The student news site of Blaine High School.

BHS Blueprint

The student news site of Blaine High School.

BHS Blueprint

The student news site of Blaine High School.

BHS Blueprint

Staff Profile
Julia Tomandl
Julia Tomandl
Staff Writer

What new platform would you like to see for the Blueprint?

View Results

Loading ... Loading ...

The Difference Between Gender And Sex

What is gender? What is sex?

What is gender? What is sex? Starting sex doesn’t always equal a person(s) gender. Gender is a social construct created on roles, behavior, expression, and identities of girls, women, boys, men, and gender-diverse people. Sex is biological. You can determine a person(‘s) sex by the gene expression chromosomes hormones levels and function, and reproductive/sexual anatomy. 

The reason sex and gender are always mixed up is because of the argument that there are only 2 genders. People tend to confuse gender for sex. There is a difference between the two.


What is gender? 

As mentioned earlier, gender is a social construct. They are related to, but different from gender identity. Gender is a part of your identity and also how you express yourself.

Gender identity is a person‘s internal and individual experience of gender. It is a person’s sense of being a woman or a man, both, or neither. Anywhere along the gender spectrum. A person’s gender identity may or may not be the same as their birth-assigned sex. Gender expression is how a person expresses or presents their gender, such as through makeup, clothing style, body language,  voice, hair, etc. A person chooses a name or pronoun.


What is sex? 

Sex is the physical difference or biological differences between people who are male, female, or intersex. Which is usually assigned at birth. This is where terms like Afab (assigned female at birth) or Amab (assigned male at birth) are commonly used in the trans community. 


What is the Social Construct?

What is a social construct? It’s an idea that has been created and accepted by the people in society. For example, gender is a social construct because society has referred to it as the characteristics of a woman, man, girl, or boy. This would include behaviors and roles associated with girls or women and men or boys as well as relationships between the two.

Gender roles for example were socially constructed. Men go out working and women in the kitchen, and then on from there. These also included the masculinity and femininity referred to as “women” and “men.” Just means women are the feminine ones and boys are masculine ones in relationships or interactions with each other. 



Now pronouns play a big part in gender and sex. As you know, you have pronouns, everyone does. The most commonly used pronouns are she/her or he/him.

Pronouns do not dictate gender and vice versa. As she/her and he/him pronouns are not assigned a gender, for many they are used as examples of masculinity and femininity. As pronouns are for how a person wishes to be referred to. Pronouns do not automatically equal someone’s gender or sex ‘cause just as gender pronouns are a personal and internet thing. No matter if they use she/her or he/him, you don’t assume their gender or sex.

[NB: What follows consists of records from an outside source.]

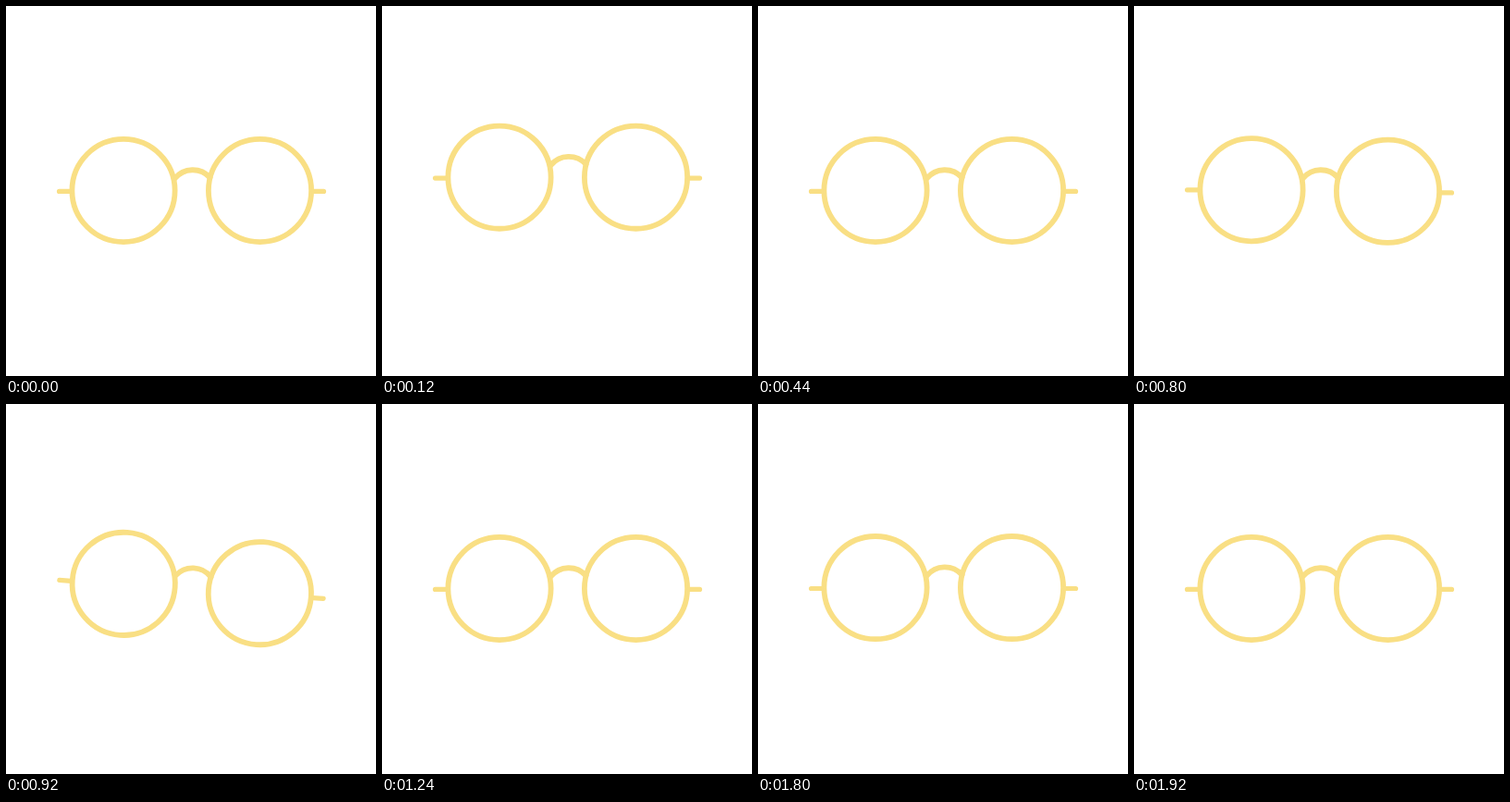
Animation, 400 px wide and 400 px high, one loop 2000 ms. Source, as an HTML page:

```html
<!DOCTYPE html>
<html lang="en">
<head>
<meta charset="utf-8">
<title>Glasses</title>
<style>
  html, body { margin: 0; width: 100%; height: 100%; overflow: hidden; background: #fff; }
  svg { display: block; width: 100%; height: 100%; }
</style>
</head>
<body>
<svg viewBox="0 0 400 400">
  <g id="glasses" fill="none" stroke="#f9df84" stroke-width="5.8" stroke-linecap="round">
    <circle cx="127" cy="199.5" r="55.6"/>
    <circle cx="274.5" cy="199.5" r="55.6"/>
    <path d="M182.5 186.5A25 25 0 0 1 220.5 185.5"/>
    <path d="M57.5 200.4H70M332 200.4H343.5" stroke-width="5.2"/>
  </g>
</svg>
<script>
const LOOP = 2000, STEP = 40;
const smooth = u => u * u * (3 - 2 * u);
const out = u => Math.sin(u * Math.PI / 2);

// [time, value, easing into this key]
const lift = [
  [0, 0], [160, -17, smooth], [320, 8, smooth], [440, 0, smooth],
  [1640, 0, smooth], [1720, 8, out], [1840, -4, smooth], [1920, 0, smooth]
];
const tilt = [[760, 0], [920, 4, smooth], [1080, 4, smooth], [1240, 0, smooth]];

function valueAt(keys, t) {
  if (t <= keys[0][0]) return keys[0][1];
  for (let i = 1; i < keys.length; i++) {
    const [t0, v0] = keys[i - 1], [t1, v1, ease] = keys[i];
    if (t <= t1) return v0 + (v1 - v0) * ease((t - t0) / (t1 - t0));
  }
  return keys[keys.length - 1][1];
}

const glasses = document.getElementById('glasses');
const start = performance.now();

function draw(now) {
  const t = Math.floor((Math.max(0, now - start) % LOOP) / STEP) * STEP;
  glasses.setAttribute('transform',
    `translate(0 ${valueAt(lift, t)}) rotate(${valueAt(tilt, t)} 200.7 200)`);
  requestAnimationFrame(draw);
}
draw(start);
</script>
</body>
</html>
```
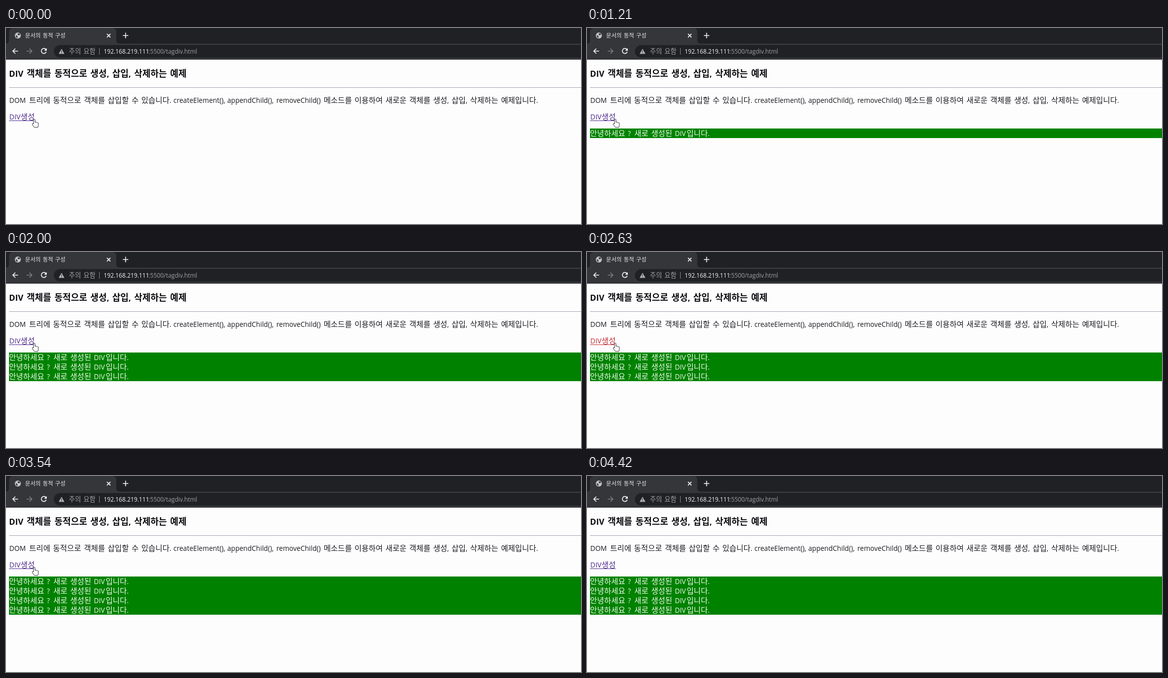
Write an HTML page that moves like this. It is 1142 by 390 pixels and loops after 4540 ms.

```html
<!DOCTYPE html>
<html lang="ko">
<head>
<meta charset="utf-8">
<title>문서의 동적 구성</title>
<style>
  html, body { margin: 0; width: 100%; height: 100%; overflow: hidden; background: #fdfdfe; }
  svg { display: block; width: 1142px; height: 390px; }
  text { font-family: 'Noto Sans CJK KR', 'Noto Sans KR', 'Noto Sans CJK', sans-serif; word-spacing: .125em; white-space: pre; }
  .latin { font-family: 'Open Sans', 'Noto Sans', sans-serif; font-size: .895em; }
  .line { fill: none; stroke-width: 1.7; }
</style>
</head>
<body>
<svg id="stage" viewBox="0 0 1142 390">
  <!-- browser frame -->
  <rect width="1142" height="32" fill="#202124"/>
  <rect y="31" width="1142" height="32" fill="#35363a"/>
  <path d="M0 31Q6 31 6 24V8Q6 0 14 0H211Q219 0 219 8V24Q219 31 225 31Z" fill="#35363a"/>
  <rect x="95" y="34" width="1080" height="25" rx="12.5" fill="#202124"/>
  <circle cx="23.500" cy="15" r="6" fill="#c4c6ca"/>
  <path d="M19.500 14L22 15.500L23 18L22.500 19.800Q19 18.500 19.500 14ZM23 11L27 10.800L28 13L25.500 14.500L23.500 13.500Z" fill="#35363a"/>
  <g class="line" stroke="#f2f3f5">
    <path d="M200.500 11.700L207.500 18.700M207.500 11.700L200.500 18.700"/>
    <path d="M232 15H243M237.500 9.500V20.500"/>
    <path d="M24 46H13.500M18.500 41L13.500 46L18.500 51"/>
    <path d="M79.200 42.600A5 5 0 1 0 80 47.300"/>
  </g>
  <path d="M81 40V45.300H75.700Z" fill="#f2f3f5"/>
  <path class="line" d="M41 46H51.500M46.500 41L51.500 46L46.500 51" stroke="#7c7d82"/>
  <path d="M110.300 41.500L116 51.500H104.600Z" fill="#b4b6ba"/>
  <path d="M110.300 44.800V48M110.300 49V50.300" stroke="#202124" stroke-width="1.2"/>
  <path d="M185.500 40V53" stroke="#85878c"/>

  <!-- page -->
  <path d="M6 118.500H1142" stroke="#a4a4b4"/>
  <g id="rows"></g>
  <g id="labels"></g>
  <g id="link"></g>
  <g id="cursor" stroke="#303034" stroke-linejoin="round" fill="#fdfdfe">
    <path id="hand" d="M-1.800 1.200Q-.3 -.8 1.200 1.200V6.400Q2.600 5.400 3.600 6.900Q5 6 5.900 7.500Q7.700 7 7.700 9V12.500Q7.700 14.500 6.500 16.800H-.2Q-1.600 14.500 -4.500 10.700Q-4.500 8.300 -2.500 9.300L-1.800 10Z"/>
    <path id="arrow" d="M0 0V15L3.500 11.800L6 17L8.200 16L5.800 11H10.500Z"/>
  </g>
</svg>
<script>
const SVG = 'http://www.w3.org/2000/svg';
const LOOP = 4540;
const PRESSES = [[540, 960], [1250, 1460], [1790, 2000], [2590, 3040]];
const EXIT = { start: 3580, end: 4000, dx: 210, dy: 225 };
const ROW_TOP = 200, ROW_HEIGHT = 19;

const byId = id => document.getElementById(id);

function add(parent, tag, attrs = {}, content = '') {
  const node = document.createElementNS(SVG, tag);
  for (const name in attrs) node.setAttribute(name, attrs[name]);
  node.textContent = content;
  return parent.appendChild(node);
}

// Hangul and Latin runs use different faces at matching optical sizes.
function write(parent, x, y, content, size, fill, weight = 400) {
  const text = add(parent, 'text', { x, y, fill, 'font-size': size, 'font-weight': weight });
  for (const run of content.match(/[가-힣]+|[^가-힣]+/g))
    add(text, 'tspan', /[가-힣]/.test(run) ? {} : { class: 'latin' }, run);
}

const labels = byId('labels'), link = byId('link');
write(labels, 38, 18.5, '문서의 동적 구성', 11.2, '#e8eaed');
write(labels, 125, 50.5, '주의 요함', 13.1, '#9aa0a6');
write(labels, 194, 50.5, '192.168.219.111', 13.2, '#f4f5f7');
write(labels, 283, 50.5, ':5500/tagdiv.html', 13.3, '#9aa0a6');

write(labels, 6, 96.5, 'DIV', 18.4, '#0c0c10', 700);
write(labels, 41, 96.5, '객체를 동적으로 생성, 삽입, 삭제하는 예제', 17.7, '#0c0c10', 700);

[
  [6.5, 'DOM'],
  [46, '트리에 동적으로 객체를 삽입할 수 있습니다.'],
  [332.5, 'createElement(),'],
  [439.5, 'appendChild(),'],
  [537, 'removeChild()'],
  [631, '메소드를 이용하여 새로운 객체를 생성, 삽입, 삭제하는 예제입니다.']
].forEach(([x, words]) => write(labels, x, 149, words, 15.2, '#1c1c20'));

write(link, 6.5, 182, 'DIV', 15.6, 'currentColor');
write(link, 29, 182, '생성', 15.2, 'currentColor');
add(link, 'path', { d: 'M6 184.500H57', stroke: 'currentColor' });

const rows = PRESSES.map((_, i) => {
  const row = add(byId('rows'), 'g');
  const y = ROW_TOP + i * ROW_HEIGHT;
  add(row, 'rect', { x: 6, y, width: 1136, height: ROW_HEIGHT, fill: '#008200' });
  [[6, '안녕하세요 ?'], [94, '새로 생성된'], [174.5, 'DIV'], [198, '입니다.']]
    .forEach(([x, words]) => write(row, x, y + 15, words, 15.2, '#eefaea'));
  return row;
});

const show = (node, visible) => node.setAttribute('visibility', visible ? 'visible' : 'hidden');

function render(t) {
  const pressed = PRESSES.some(([down, up]) => t >= down && t < up);
  link.style.color = pressed ? '#c62c34' : '#4f2a8c';
  rows.forEach((row, i) => show(row, t >= PRESSES[i][1]));

  const p = Math.min(1, Math.max(0, (t - EXIT.start) / (EXIT.end - EXIT.start)));
  const x = 56.5 + EXIT.dx * p * p, y = 181 + EXIT.dy * p * p;
  byId('cursor').setAttribute('transform', `translate(${x} ${y})`);
  const onLink = y < 187;
  show(byId('hand'), onLink);
  show(byId('arrow'), !onLink && p < 1);
}

const began = performance.now();
function tick() {
  render((performance.now() - began) % LOOP);
  requestAnimationFrame(tick);
}
tick();
</script>
</body>
</html>
```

Gender doesn’t equal a person(s) sex. As gender plays a part in identity it is also a part of intersectionality. Now sex is a biological and physical difference between female and male-assigned people at birth, this includes hormone levels and chromosomes. Gender is a social construct created on the roles and behavior of girls and women or boys and men. Though some people identify with the gender-assigned sex given to them at birth others don’t identify with them. These genders such as nonbinary and gender fluid come into play. As does gender identity this one of many that have to do with internal and personal experiences of gender, so how many genders are well most of society says there are only two, but using the terms gender identity and sex right there are more than two genders. Sex and gender are different in many ways.

Story continues below advertisement
Leave a Comment

Comments (0)

All BHS Blueprint Picks Reader Picks Sort: Newest